“Based on epidemiological studies of average sleep time, millions of individuals unwittingly spend years of their life in a sub-optimal state of psychological and physiological functioning, never maximizing their potential of mind or body due to their blind persistence in sleeping too little. Sixty years of scientific research prevent me from accepting anyone who tells me that he or she can “get by on just four or five hours of sleep a night just fine.”21
The truth is, only a rare group of people can perform with minimal impairment when sleep deprived. The presence of the BHLHE41 gene determines your inclusion in that select group. But that gene is rare. So, don’t get excited, thinking you’re the exception.

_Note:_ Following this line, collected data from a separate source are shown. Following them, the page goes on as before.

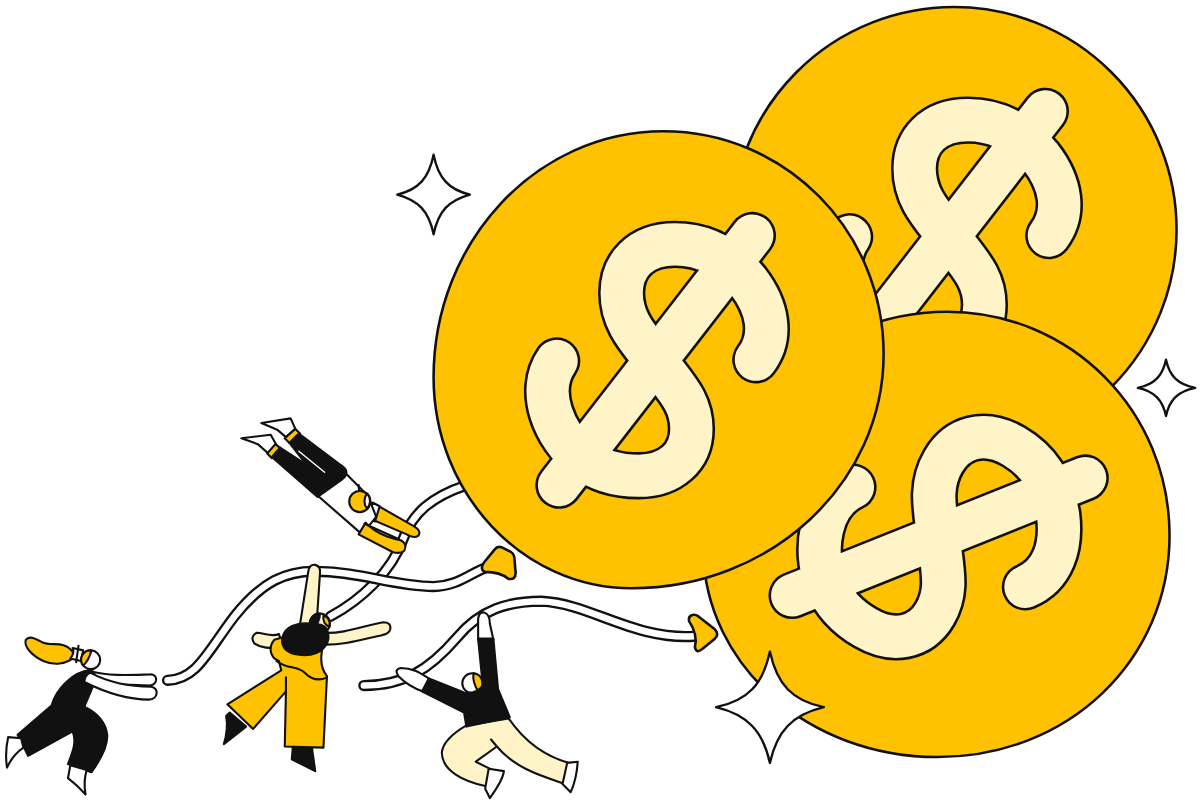
<!DOCTYPE html>
<html lang="en">
<head>
<meta charset="utf-8">
<title>Dollar balloons lifting a team</title>
<style>
:root{
  --paper:#ffffff;
  --ink:#111111;
  --gold:#ffc200;
  --cream:#fff3c8;
}
*{margin:0;padding:0;box-sizing:border-box}
html,body{width:1200px;height:800px;overflow:hidden;background:var(--paper)}
.scene{display:block;width:1200px;height:800px}
.scene path,.scene circle,.scene ellipse{stroke-linejoin:round;stroke-linecap:round}
.balloon,.knot{fill:var(--gold);stroke:var(--ink);stroke-width:2.2}
.sign-edge{fill:none;stroke:var(--ink);stroke-width:40.4}
.sign-face{fill:none;stroke:var(--cream);stroke-width:36}
.star{fill:var(--paper);stroke:var(--ink);stroke-width:2}
.string-edge{fill:none;stroke:var(--ink);stroke-width:9.6}
.string-core{fill:none;stroke:var(--paper);stroke-width:5.6}
.figure{stroke:var(--ink);stroke-width:1.8}
.white{fill:var(--paper)}
.gold{fill:var(--gold)}
.cream{fill:var(--cream)}
.black{fill:var(--ink)}
.line{fill:none}
.seam{fill:none;stroke:var(--paper);stroke-width:1.2}
</style>
</head>
<body>
<svg class="scene" viewBox="0 0 1024 682.667" role="img" aria-label="Four people hold the strings of three huge golden balloons marked with dollar signs">
  <defs>
    <path id="dollar-line" d="M645 307C660 287 655 262 638 240C621 219 600 208.500 576 208.500C546 208.500 530.500 227 530.500 250C530.500 276 547 291 562 311C578 332 590 344 590 366C590 390 572 406 545 406C525 406 510 401 497 391C473 372 457 334 475 308M642 201L477 414"/>
    <g id="dollar">
      <use href="#dollar-line" class="sign-edge"/>
      <use href="#dollar-line" class="sign-face"/>
    </g>
    <path id="string-left" d="M143 580.500C168 580 177 556 200 526C224 496 244 487 270 487.500C310 488 334 500 370 500.500C392 500 402 488 418 483"/>
    <path id="string-middle" d="M398 414C368 424 352 438 344 460C334 488 308 512 282 526"/>
    <path id="string-right" d="M310.500 585C344 585 366 572 390 544C410 520 434 513 462 513C504 515 540 546 592 543"/>
  </defs>

  <g id="strings">
    <use href="#string-middle" class="string-edge"/>
    <use href="#string-middle" class="string-core"/>
    <use href="#string-left" class="string-edge"/>
    <use href="#string-left" class="string-core"/>
    <use href="#string-right" class="string-edge"/>
    <use href="#string-right" class="string-core"/>
  </g>

  <g id="balloon-top">
    <circle class="balloon" cx="814" cy="196" r="190"/>
    <use href="#dollar" x="250" y="-106"/>
  </g>

  <g id="balloon-bottom">
    <path class="balloon" d="M998 457C998 563 912 646 800 646C690 646 602 568 600 470C600 358 698 266 808 266C914 266 998 351 998 457Z"/>
    <use href="#dollar" transform="translate(801 458) rotate(30.400) translate(-559.500 -307.500)"/>
    <path class="knot" d="M588 530C587 525 592 523 596 526L610 537Q614 541 610 545L599 554Q594 558 593 552C595 544 592 536 588 530Z"/>
  </g>

  <g id="balloon-front">
    <path class="balloon" d="M370 322C370 206 458 112 566 112C670 112 754 197 754 302C754 412 658 502 539 502C446 502 370 421 370 322Z"/>
    <use href="#dollar"/>
    <path class="knot" d="M413 480L422 469Q425 465 430 468L436 471Q439 473 439 477L440 489Q440 495 434 494C428 489 421 488 414 488Q409 486 413 480Z"/>
  </g>

  <g id="sparkles">
    <path class="star" d="M370 132C374 152 383 162 401 166C383 171 374 180 370 200C366 180 357 171 339 166C357 162 366 152 370 132Z"/>
    <path class="star" d="M995 307C998 321 1005 328 1020 331C1005 334 998 341 995 355C992 341 985 334 971 331C985 328 992 321 995 307Z"/>
    <path class="star" d="M657 556C663 584 676 598 703 603.500C676 610 663 624 657 651C651 624 638 610 611 603.500C638 598 651 584 657 556Z"/>
  </g>

  <g id="runner" class="figure">
    <path class="gold" d="M62 556C54 546 44 552 36 548C30 545 25 542 22 546C20 552 28 560 37 564C46 568 56 567 63 561Z"/>
    <path class="white" d="M62 553L71 555L69 564L60 562Q64 557 62 553Z"/>
    <path class="white" d="M67 551L65 565" fill="none"/>
    <circle class="white" cx="77.500" cy="563" r="8"/>
    <path class="gold" d="M78 555A8 8 0 0 0 71 568Q76 563 78 555Z"/>
    <path class="white" d="M78 573C94 577 110 576 128 575.500C135 575 135 584 128 585L100 584L74 581Z"/>
    <path class="black" d="M77 572C62 573 48 588 44 602L15 627L24 645L62 624C66 634 61 644 58 652L78 659C86 648 92 637 91.500 627C90 614 80 607 72 603L80 584C82 577 81 573 77 572Z"/>
    <path class="white" d="M77 574C92 582 110 586 129 586C136 587 135 597 127 597C106 597 86 589 72 582Q72 576 77 574Z"/>
    <path class="white" d="M7 629L18 630L20 638Q11 644 6 655Q4 642 7 629Z"/>
    <path class="white" d="M60 653L74 657Q71 667 73 678Q66 670 58 664Z"/>
  </g>

  <g id="flyer" class="figure">
    <path class="white" d="M223 361L248 357L252 366L244 373L237 367Z"/>
    <path class="white" d="M206 374L231 371L236 380L229 387L220 379Z"/>
    <path class="gold" d="M252 366L256 370L247 378L243 374Z"/>
    <path class="gold" d="M235 379L240 383L232 391L228 387Z"/>
    <path class="gold" d="M318 429L353 449Q360 453 357 457Q353 460 347 456L312 441Z"/>
    <path class="white" d="M318 429L324 432L320 445L310 440Z"/>
    <path class="white" d="M293 402L314 423L321 441L309 456L270 422Z"/>
    <path class="black" d="M232 390L239 382L262 397L247 378L255 370L291 397C297 401 297 405 292 409L271 424Z"/>
    <path class="seam" d="M255 385L277 403"/>
    <path class="gold" d="M312 446C322 456 333 459 342 461Q348 464 345 470Q341 473 335 471L306 456Z"/>
    <path class="line" d="M307 424L306 414"/>
    <circle class="gold" cx="307" cy="428" r="9"/>
    <path class="white" d="M313 421A9 9 0 0 1 313 434Q309 428 313 421Z"/>
    <path class="line" d="M311 447L340 460"/>
  </g>

  <g id="hanger" class="figure">
    <path class="black" d="M196 608L210 620L191 635Q195 622 193 611Z"/>
    <path class="black" d="M250 636L266 637L269 658L249 648Z"/>
    <path class="cream" d="M238 541C232 544 225 540 219 540Q213 543 217 549C224 554 233 553 242 553Z"/>
    <path class="cream" d="M263 488Q264 481 269 482Q274 483 273 490L270 535L256 533Z"/>
    <path class="cream" d="M276 540C294 541 310 534 327 531Q334 531 333 537Q332 541 326 542C308 546 292 551 274 550Z"/>
    <path class="gold" d="M234 546C229 552 230 561 238 564L240 572L194 601L216 622L244 590L243 637L276 638L279 577C272 568 274 558 276 548L262 538Z"/>
    <path class="line" d="M236 564C244 571 254 568 260 574C266 580 273 581 279 578M244 590L244 578"/>
    <circle class="cream" cx="273" cy="532" r="8.500"/>
    <path class="black" d="M273 523.500A8.500 8.500 0 0 0 266 537Q273 532 273 523.500Z"/>
    <path class="gold" d="M276 525Q283 528 281 535Q275 532 276 525Z"/>
    <path class="black" d="M279 537C284 549 274 559 260 559C247 559 239 554 241 544C243 535 253 531 265 532C272 532 277 533 279 537Z"/>
  </g>

  <g id="climber" class="figure">
    <path class="cream" d="M398 619C386 626 378 634 377 642C377 658 396 667 415 671L420 657L406 650L424 637C440 656 462 662 482 669L489 652C464 646 447 632 434 613Z"/>
    <path class="line" d="M424 637L419 631"/>
    <path class="white" d="M417 656L430 658Q429 666 418 681L414 673Z"/>
    <path class="white" d="M484 651L493 650Q492 665 487 676L480 669Z"/>
    <circle class="white" cx="403" cy="583" r="8.500"/>
    <path class="gold" d="M404 574.500A8.500 8.500 0 0 1 408 590Q403 582 404 574.500Z"/>
    <path class="white" d="M340 577Q336 571 342 570C352 570 358 574 366 579L361 590C352 587 346 583 340 577Z"/>
    <path class="white" d="M408 546L408 528Q409 521 414 523Q418 525 418 532L421 546Z"/>
    <path class="black" d="M408 545L421 545L425 588L435 612L398 620L396 608L360 590L366 579L396 591C402 592 408 590 412 585Z"/>
  </g>
</svg>
</body>
</html>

“There is but a fraction of 1 percent of the population who are truly resilient to the effects of chronic sleep restriction at all levels of brain function. It is far, far more likely that you will be struck by lightning (the lifetime odds being 1 in 12,000) than being truly capable of surviving on insufficient sleep thanks to a rare gene.”22
The problem is that over time you acclimate to your lower performance level. It becomes your new baseline. So, in the end, you don’t realize how affected you are by your poor-quality sleep habits.
If you’re committed to building wealth, you must perform at your peak. And you can’t do that if you’re suffering from lack of sleep.
Sleep allows for the processing of memories and improves your concentration. Together, these improve your capacity to learn. They also lay a foundation to apply your knowledge to improve your decision-making.
Sleep improves physical performance, as well. By helping you master physical activities, it improves your athletic performance. It also enhances other physical tasks like driving or playing an instrument.
Sleep improves health by reducing the risk of heart disease and stroke. It improves glucose metabolism, reducing the chance of developing Type II diabetes. Also, sleep improves food choices and exercise.
People underestimate how bad their performance is. So, you may be sleep-deprived and don’t realize it. Over time, you’ve become accustomed to your sleep-deprived state.
The fallout from not sleeping may seem acceptable if it means getting a little more done. But there are tradeoffs. The negatives compound so that years of sleep deprivation take a massive toll on your body. And you end up leaving a lot of performance on the table.
Try going to bed an hour earlier every night for a couple of weeks. See how much better you feel and how improved your performance is.
Like I mentioned in the first part of this series, you must consider the tradeoffs. Is staying awake for a couple of extra hours at lower productivity and poorer health worth it?
How has sleep improved your performance? Leave a comment.
Want to learn more about the benefits of sleep and how to improve the time you time in bed? Check out these resources:
- Why We Sleep: Unlocking the Power of Sleep and Dream
- Sleep Smarter: 21 Essential Strategies to Sleep Your Way to A Better Body Better, Health, and Bigger Success
- The Circadian Code: Lose Weight, Supercharge Your Energy, and Transform Your Health from Morning to Midnight
1 Walker, Matthew P. Why We Sleep: Unlocking the Power of Sleep and Dreams. New York, NY: Scribner, an imprint of Simon & Schuster, Inc., 2018.
6 Walker, Matthew P. Why We Sleep: Unlocking the Power of Sleep and Dreams. New York, NY: Scribner, an imprint of Simon & Schuster, Inc., 2018.
11 Walker, Matthew P. Why We Sleep: Unlocking the Power of Sleep and Dreams. New York, NY: Scribner, an imprint of Simon & Schuster, Inc., 2018.
16 Walker, Matthew P. Why We Sleep: Unlocking the Power of Sleep and Dreams. New York, NY: Scribner, an imprint of Simon & Schuster, Inc., 2018.
21 Walker, Matthew P. Why We Sleep: Unlocking the Power of Sleep and Dreams. New York, NY: Scribner, an imprint of Simon & Schuster, Inc., 2018.